I remember an essay about science fiction-by Poul Anderson, I think. According to it the true value of science fiction isn't predicting changes in technology but predicting the social effects of those changes. The part I remember was about science fiction that might have been written in 1880-1900. The automobile was visible, if not yet commonly known. So the technological change would be the prevalence of the automobile. No problem if you treat it like a horse. ("The hero jumped into his automobile & raced off in pursuit of the bad guys.") But the true value was in predicting how the automobile would allow people to live further away from their jobs, thus creating suburbs, and provide more privacy for lovers, thus increasing 'back seat' sex, etc.
In that view, Asimov's writing is very good. Although he couldn't predict technology beyond nuclear fusion (really? what about hyperspace jumps?) he predicted the social changes well.
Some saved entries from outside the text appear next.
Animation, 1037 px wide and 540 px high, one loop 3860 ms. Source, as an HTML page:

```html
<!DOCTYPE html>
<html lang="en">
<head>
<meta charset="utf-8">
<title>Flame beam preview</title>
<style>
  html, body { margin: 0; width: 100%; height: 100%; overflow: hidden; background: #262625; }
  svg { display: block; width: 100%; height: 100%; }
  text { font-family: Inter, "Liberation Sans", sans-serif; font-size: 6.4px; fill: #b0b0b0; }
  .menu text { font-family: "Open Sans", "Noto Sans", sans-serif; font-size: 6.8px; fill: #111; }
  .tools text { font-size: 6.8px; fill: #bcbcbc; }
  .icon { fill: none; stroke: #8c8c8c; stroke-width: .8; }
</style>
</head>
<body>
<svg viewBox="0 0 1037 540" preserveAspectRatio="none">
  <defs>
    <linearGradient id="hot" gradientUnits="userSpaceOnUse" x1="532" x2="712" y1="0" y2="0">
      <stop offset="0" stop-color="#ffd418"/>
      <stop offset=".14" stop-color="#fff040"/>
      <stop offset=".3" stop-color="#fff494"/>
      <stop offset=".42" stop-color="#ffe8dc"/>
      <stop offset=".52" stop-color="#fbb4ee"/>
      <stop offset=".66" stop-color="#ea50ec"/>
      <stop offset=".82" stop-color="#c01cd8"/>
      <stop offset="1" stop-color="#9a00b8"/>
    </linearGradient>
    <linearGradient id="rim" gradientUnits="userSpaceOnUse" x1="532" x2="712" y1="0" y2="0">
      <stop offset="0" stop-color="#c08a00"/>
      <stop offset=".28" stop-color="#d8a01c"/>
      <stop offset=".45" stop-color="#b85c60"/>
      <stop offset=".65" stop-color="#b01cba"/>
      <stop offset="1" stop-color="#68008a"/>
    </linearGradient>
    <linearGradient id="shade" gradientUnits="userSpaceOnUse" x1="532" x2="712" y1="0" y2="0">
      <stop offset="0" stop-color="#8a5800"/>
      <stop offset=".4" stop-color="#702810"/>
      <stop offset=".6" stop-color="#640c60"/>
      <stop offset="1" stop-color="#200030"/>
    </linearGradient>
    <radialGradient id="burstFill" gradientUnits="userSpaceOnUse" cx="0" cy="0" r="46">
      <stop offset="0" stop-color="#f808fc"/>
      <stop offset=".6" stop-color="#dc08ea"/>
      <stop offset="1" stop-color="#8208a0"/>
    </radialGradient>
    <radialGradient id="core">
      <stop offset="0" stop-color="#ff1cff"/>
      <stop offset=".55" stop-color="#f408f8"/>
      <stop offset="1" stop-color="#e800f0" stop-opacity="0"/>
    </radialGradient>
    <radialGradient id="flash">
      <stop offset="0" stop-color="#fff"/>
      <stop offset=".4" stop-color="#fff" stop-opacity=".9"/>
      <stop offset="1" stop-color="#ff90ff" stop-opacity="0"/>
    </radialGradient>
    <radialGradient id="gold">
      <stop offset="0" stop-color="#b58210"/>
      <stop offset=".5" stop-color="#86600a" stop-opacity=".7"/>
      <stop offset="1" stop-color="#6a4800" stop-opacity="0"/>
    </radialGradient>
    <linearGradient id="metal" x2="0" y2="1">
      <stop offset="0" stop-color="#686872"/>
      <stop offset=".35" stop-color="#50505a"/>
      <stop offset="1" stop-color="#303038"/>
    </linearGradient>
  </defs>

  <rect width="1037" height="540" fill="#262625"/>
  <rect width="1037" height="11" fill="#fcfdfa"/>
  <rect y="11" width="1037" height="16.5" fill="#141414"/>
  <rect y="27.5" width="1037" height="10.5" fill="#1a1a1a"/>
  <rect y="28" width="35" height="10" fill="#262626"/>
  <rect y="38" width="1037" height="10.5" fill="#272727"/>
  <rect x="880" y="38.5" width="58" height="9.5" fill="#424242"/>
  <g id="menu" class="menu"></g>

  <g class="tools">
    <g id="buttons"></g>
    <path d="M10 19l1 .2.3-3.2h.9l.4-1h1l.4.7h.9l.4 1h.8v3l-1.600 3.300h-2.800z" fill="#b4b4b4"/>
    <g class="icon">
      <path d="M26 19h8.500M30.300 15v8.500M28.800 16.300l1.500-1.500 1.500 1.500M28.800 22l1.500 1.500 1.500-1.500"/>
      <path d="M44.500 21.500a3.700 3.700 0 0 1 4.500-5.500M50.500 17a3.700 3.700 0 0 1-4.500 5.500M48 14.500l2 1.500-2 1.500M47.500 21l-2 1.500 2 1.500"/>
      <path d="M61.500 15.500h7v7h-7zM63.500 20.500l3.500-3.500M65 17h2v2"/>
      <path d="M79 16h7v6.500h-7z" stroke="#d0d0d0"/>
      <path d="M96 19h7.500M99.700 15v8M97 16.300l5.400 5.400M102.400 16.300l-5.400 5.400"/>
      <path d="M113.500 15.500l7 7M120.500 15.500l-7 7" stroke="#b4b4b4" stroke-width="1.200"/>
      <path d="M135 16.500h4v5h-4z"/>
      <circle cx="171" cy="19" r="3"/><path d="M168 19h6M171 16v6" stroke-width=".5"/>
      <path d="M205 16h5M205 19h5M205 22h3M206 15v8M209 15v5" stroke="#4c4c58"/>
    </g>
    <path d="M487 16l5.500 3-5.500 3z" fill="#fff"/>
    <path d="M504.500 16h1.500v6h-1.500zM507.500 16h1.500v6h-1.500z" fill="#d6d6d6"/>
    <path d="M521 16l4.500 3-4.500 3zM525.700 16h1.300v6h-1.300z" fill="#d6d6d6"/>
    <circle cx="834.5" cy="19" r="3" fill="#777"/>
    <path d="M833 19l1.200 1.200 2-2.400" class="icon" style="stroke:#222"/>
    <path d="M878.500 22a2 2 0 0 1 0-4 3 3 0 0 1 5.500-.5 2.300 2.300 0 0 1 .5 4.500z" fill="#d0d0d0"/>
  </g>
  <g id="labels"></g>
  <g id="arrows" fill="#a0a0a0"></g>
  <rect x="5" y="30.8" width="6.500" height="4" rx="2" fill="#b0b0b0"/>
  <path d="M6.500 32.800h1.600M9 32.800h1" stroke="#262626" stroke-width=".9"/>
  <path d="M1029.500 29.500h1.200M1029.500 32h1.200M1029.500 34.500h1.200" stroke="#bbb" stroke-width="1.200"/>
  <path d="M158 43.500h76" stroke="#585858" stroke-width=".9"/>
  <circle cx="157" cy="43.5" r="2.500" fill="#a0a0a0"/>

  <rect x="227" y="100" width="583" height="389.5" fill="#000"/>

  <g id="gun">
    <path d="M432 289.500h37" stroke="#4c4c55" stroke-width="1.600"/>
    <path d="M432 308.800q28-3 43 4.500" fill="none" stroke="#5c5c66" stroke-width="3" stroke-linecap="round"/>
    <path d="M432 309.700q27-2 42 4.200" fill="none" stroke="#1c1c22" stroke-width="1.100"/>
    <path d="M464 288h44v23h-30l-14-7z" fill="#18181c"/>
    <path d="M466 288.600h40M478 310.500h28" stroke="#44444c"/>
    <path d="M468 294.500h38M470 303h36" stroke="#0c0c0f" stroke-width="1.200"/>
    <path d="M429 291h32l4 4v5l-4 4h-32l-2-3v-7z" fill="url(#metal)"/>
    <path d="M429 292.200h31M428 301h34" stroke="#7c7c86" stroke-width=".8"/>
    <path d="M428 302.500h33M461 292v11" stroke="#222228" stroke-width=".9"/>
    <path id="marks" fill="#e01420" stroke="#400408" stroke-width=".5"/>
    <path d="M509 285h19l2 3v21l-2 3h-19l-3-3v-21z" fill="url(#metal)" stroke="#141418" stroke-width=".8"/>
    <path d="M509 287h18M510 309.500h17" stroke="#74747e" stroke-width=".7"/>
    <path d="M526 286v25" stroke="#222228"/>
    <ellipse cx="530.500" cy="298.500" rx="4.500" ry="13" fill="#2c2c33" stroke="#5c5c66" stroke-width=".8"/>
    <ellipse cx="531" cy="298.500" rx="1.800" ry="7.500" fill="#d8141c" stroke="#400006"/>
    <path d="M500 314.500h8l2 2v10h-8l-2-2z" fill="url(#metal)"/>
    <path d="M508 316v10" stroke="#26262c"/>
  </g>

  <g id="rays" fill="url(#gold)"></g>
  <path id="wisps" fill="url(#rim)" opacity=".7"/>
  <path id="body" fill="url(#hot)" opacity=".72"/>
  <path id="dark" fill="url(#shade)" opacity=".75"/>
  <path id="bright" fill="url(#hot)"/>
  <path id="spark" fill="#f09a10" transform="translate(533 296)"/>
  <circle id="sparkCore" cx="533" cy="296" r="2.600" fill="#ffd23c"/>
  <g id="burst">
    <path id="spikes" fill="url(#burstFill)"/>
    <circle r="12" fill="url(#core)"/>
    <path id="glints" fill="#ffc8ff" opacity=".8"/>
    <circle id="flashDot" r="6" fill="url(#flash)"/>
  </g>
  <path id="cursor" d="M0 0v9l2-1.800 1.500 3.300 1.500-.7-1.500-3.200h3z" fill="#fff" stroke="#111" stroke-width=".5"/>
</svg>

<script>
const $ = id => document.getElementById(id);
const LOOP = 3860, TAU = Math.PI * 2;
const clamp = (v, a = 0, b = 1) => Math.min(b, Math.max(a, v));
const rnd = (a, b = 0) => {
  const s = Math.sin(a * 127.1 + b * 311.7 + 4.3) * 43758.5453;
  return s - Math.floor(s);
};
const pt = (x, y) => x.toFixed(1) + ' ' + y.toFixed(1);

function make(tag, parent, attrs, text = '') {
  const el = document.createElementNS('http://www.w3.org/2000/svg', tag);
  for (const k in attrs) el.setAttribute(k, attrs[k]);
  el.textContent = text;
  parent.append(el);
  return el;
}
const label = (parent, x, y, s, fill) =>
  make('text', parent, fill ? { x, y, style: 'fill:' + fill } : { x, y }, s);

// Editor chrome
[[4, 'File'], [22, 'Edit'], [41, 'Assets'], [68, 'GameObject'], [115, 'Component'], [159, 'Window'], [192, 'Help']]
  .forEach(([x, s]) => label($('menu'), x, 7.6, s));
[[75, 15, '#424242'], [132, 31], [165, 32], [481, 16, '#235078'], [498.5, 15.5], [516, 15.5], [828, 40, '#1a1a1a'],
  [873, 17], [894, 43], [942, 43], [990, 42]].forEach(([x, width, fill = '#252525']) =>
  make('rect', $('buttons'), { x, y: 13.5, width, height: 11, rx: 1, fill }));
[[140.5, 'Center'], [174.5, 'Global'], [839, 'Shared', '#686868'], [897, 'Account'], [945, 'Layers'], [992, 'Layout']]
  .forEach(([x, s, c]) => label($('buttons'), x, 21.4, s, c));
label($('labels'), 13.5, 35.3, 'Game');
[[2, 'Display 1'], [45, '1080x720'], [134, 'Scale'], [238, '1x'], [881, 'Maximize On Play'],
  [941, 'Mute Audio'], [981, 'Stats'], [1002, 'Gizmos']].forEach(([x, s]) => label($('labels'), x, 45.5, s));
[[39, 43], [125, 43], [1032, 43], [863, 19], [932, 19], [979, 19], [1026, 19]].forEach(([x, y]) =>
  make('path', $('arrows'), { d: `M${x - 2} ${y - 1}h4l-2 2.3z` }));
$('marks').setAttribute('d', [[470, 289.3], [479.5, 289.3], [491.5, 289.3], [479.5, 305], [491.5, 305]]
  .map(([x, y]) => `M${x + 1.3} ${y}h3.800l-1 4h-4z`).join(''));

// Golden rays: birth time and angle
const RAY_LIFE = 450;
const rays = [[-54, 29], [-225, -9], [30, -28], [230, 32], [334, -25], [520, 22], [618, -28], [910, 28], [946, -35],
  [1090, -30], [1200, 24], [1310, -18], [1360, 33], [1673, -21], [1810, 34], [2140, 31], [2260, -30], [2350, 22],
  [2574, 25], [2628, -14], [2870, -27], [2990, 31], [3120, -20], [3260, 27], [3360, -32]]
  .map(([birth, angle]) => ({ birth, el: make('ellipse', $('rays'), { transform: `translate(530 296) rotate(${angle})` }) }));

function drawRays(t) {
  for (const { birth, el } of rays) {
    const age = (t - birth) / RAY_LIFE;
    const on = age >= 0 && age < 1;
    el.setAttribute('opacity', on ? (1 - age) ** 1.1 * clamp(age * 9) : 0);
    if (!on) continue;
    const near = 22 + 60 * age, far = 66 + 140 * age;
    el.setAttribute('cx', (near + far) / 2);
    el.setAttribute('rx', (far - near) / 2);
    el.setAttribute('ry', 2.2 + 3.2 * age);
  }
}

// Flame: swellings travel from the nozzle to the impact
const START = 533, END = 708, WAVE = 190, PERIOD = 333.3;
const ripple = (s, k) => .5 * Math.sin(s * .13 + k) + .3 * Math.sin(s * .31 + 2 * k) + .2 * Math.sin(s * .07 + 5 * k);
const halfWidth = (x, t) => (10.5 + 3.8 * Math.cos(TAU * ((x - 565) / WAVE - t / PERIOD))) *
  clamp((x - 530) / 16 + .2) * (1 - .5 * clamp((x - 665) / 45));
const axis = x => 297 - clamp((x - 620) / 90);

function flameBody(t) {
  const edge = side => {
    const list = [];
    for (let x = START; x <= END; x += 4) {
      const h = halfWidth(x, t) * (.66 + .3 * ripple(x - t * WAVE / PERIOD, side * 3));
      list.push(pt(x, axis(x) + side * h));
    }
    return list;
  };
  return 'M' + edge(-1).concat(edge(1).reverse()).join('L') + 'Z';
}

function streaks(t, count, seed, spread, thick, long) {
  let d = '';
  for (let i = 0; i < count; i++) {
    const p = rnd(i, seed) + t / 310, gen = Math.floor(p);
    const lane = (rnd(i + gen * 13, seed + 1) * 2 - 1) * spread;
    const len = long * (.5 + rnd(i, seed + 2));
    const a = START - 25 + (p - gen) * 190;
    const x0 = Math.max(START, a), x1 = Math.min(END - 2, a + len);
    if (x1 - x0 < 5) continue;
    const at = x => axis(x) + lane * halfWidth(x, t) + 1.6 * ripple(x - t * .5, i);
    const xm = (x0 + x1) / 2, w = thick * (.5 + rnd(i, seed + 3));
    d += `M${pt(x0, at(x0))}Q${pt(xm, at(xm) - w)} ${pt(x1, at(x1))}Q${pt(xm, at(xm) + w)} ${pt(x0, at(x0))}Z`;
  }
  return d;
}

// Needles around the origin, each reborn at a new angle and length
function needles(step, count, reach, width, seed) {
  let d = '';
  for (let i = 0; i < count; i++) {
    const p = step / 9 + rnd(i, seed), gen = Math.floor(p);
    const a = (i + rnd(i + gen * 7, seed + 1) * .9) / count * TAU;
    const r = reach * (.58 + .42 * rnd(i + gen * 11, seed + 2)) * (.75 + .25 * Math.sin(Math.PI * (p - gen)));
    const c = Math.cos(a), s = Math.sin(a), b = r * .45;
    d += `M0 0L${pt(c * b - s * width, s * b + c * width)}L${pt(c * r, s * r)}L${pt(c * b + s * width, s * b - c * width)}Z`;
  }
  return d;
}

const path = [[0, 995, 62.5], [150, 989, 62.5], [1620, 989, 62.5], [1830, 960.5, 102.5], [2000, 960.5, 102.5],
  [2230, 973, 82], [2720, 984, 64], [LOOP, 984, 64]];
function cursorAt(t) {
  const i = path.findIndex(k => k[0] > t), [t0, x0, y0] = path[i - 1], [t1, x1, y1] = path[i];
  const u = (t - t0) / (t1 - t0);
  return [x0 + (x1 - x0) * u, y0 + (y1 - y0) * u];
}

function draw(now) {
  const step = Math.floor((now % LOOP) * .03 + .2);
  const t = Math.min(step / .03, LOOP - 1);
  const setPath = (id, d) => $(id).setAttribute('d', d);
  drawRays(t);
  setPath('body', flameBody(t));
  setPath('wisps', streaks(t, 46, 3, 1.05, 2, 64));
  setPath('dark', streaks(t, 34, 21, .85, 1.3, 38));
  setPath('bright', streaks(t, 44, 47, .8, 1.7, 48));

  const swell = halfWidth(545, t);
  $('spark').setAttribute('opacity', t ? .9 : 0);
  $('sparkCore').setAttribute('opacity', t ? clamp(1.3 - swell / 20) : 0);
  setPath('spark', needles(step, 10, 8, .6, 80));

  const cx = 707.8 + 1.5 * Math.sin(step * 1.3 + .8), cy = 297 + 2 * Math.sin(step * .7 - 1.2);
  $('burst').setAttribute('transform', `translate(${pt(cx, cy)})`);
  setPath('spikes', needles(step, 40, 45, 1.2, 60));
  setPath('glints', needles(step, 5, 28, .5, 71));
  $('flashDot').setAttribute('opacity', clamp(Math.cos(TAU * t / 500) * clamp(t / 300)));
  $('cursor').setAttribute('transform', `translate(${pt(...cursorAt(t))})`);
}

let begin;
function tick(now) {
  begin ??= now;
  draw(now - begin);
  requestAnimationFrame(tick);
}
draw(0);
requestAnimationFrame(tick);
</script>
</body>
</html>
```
Whether or not he's accurate remains to be seen-but I haven't seen any evidence (yet) that he's wrong.